United Kingdom police have accused USA media of undermining the investigation into Monday's terrorist attack in Manchester after unauthorized images were published of some of the bomb materials used in the attack.

On Wednesday, The New York Times published pictures of remnants of the attacker's homemade bomb, including a shredded backpack, a 12-volt battery, and nuts and screws used as shrapnel.

Among those taken into custody in Libya were the suspected bomber's father and his younger brother, the latter of whom confessed to knowing "all the details" of the attack plot, Libyan anti-terror authorities said. "What they will see is many more police officers - some armed, some unarmed - out there to protect the public", he said.

Police in Tripoli, the Libyan capital, arrested a brother of Abedi and his father.

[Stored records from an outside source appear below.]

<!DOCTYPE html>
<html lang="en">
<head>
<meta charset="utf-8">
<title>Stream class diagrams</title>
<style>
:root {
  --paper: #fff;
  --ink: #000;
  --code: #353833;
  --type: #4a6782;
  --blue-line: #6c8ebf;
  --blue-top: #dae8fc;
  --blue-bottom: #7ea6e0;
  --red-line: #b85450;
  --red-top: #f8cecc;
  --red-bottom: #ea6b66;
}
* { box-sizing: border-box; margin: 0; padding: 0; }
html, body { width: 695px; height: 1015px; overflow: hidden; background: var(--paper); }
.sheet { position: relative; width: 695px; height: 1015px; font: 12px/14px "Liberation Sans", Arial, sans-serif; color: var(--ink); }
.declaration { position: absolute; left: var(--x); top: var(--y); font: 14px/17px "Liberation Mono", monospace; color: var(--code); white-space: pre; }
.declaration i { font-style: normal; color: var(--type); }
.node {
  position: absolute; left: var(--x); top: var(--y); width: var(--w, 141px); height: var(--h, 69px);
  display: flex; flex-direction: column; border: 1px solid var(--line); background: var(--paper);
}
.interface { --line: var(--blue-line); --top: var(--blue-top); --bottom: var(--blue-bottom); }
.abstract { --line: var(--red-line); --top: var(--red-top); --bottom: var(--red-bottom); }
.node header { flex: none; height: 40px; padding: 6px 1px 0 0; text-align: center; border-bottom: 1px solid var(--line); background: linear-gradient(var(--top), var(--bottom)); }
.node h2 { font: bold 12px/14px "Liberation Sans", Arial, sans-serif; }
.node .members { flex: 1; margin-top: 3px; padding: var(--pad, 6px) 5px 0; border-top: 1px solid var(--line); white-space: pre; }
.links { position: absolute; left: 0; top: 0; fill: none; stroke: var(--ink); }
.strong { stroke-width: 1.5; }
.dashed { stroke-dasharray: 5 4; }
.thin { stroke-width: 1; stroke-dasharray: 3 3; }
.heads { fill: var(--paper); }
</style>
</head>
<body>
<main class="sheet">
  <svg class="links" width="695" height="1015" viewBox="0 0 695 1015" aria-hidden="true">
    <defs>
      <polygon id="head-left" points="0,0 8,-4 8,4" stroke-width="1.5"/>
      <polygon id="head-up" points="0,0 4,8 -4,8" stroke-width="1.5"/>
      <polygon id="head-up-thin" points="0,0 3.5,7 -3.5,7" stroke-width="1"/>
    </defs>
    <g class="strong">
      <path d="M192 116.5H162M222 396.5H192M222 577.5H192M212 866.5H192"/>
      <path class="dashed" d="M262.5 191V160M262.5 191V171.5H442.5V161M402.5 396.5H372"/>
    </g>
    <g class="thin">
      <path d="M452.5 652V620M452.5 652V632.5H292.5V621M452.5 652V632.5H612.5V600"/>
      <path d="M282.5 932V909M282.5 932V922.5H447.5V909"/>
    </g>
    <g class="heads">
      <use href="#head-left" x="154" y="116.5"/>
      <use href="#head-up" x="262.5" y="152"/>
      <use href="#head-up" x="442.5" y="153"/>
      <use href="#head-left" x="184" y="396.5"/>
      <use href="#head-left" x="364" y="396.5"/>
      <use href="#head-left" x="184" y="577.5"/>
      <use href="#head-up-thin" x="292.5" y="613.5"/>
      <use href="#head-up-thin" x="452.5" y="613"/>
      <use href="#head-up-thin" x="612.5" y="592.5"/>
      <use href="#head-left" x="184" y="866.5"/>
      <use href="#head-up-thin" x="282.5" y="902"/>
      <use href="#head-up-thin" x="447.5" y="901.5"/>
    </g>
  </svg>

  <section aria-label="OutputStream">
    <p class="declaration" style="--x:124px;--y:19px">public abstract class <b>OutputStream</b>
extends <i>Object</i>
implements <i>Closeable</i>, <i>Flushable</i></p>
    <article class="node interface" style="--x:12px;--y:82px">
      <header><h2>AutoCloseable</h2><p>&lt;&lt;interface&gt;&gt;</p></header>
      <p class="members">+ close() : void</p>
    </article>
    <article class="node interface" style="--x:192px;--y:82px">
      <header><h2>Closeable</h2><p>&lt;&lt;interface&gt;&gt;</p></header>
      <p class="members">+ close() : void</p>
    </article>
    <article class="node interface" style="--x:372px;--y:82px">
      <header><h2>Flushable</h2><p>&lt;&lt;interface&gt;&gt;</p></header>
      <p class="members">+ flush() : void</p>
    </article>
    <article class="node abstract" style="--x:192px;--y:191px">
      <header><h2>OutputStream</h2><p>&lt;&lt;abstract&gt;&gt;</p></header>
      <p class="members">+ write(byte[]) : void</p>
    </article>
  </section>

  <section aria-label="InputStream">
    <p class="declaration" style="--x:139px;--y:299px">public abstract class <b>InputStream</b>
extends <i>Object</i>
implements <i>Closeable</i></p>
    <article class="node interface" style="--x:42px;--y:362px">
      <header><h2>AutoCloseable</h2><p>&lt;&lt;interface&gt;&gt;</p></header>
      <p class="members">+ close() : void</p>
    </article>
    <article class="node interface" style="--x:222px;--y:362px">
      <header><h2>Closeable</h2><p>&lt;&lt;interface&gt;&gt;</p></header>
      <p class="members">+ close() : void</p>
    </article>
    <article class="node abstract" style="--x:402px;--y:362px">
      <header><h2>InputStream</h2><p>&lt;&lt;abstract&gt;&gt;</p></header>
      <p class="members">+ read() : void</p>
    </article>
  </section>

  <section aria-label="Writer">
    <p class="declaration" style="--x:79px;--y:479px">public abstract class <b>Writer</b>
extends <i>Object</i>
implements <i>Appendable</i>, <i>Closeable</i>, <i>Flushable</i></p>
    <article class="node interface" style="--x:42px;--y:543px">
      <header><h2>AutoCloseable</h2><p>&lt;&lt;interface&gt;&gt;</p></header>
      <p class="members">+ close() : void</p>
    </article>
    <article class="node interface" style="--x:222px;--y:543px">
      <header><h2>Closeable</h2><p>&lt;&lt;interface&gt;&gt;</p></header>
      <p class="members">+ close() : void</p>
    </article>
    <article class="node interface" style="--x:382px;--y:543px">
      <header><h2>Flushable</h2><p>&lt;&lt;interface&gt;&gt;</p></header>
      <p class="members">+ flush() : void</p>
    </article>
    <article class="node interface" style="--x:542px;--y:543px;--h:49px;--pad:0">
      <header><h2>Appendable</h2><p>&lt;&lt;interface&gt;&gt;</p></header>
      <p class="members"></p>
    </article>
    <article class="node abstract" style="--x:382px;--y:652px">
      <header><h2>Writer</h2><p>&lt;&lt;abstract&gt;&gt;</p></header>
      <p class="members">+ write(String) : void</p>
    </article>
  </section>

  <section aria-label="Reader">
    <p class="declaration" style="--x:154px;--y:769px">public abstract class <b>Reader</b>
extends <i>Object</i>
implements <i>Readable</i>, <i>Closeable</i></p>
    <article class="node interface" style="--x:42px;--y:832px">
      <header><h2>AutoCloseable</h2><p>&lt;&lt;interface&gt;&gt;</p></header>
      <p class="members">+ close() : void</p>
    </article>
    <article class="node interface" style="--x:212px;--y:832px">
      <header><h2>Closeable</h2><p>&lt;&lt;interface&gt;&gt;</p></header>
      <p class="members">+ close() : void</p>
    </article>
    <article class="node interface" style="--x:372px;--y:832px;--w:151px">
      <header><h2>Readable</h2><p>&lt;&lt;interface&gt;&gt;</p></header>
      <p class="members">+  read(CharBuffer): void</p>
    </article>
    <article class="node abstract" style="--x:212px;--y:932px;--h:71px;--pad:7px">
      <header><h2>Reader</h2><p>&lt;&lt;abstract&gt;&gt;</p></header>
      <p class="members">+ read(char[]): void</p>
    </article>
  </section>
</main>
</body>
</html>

McCaul told Fox News television that Monday's bombing was "a very soft target, a very premeditated sophisticated attack using a very sophisticated explosive device".

Ariana Grande is returning to Manchester. She later cancelled several concerts scheduled in London and Europe through June 5.

"She expressed the view that the intelligence sharing relationship we have with the hugely important and valuable, but that the information that we share should be kept secure", a British government source said.

A nationwide minute of silence was observed at 11 a.m. local time Thursday morning and Queen Elizabeth II visited a children's hospital in Manchester. The National Health Service says 75 people have been admitted to eight hospitals, "including 23 patients now receiving critical care".

  • Salvatore Jensen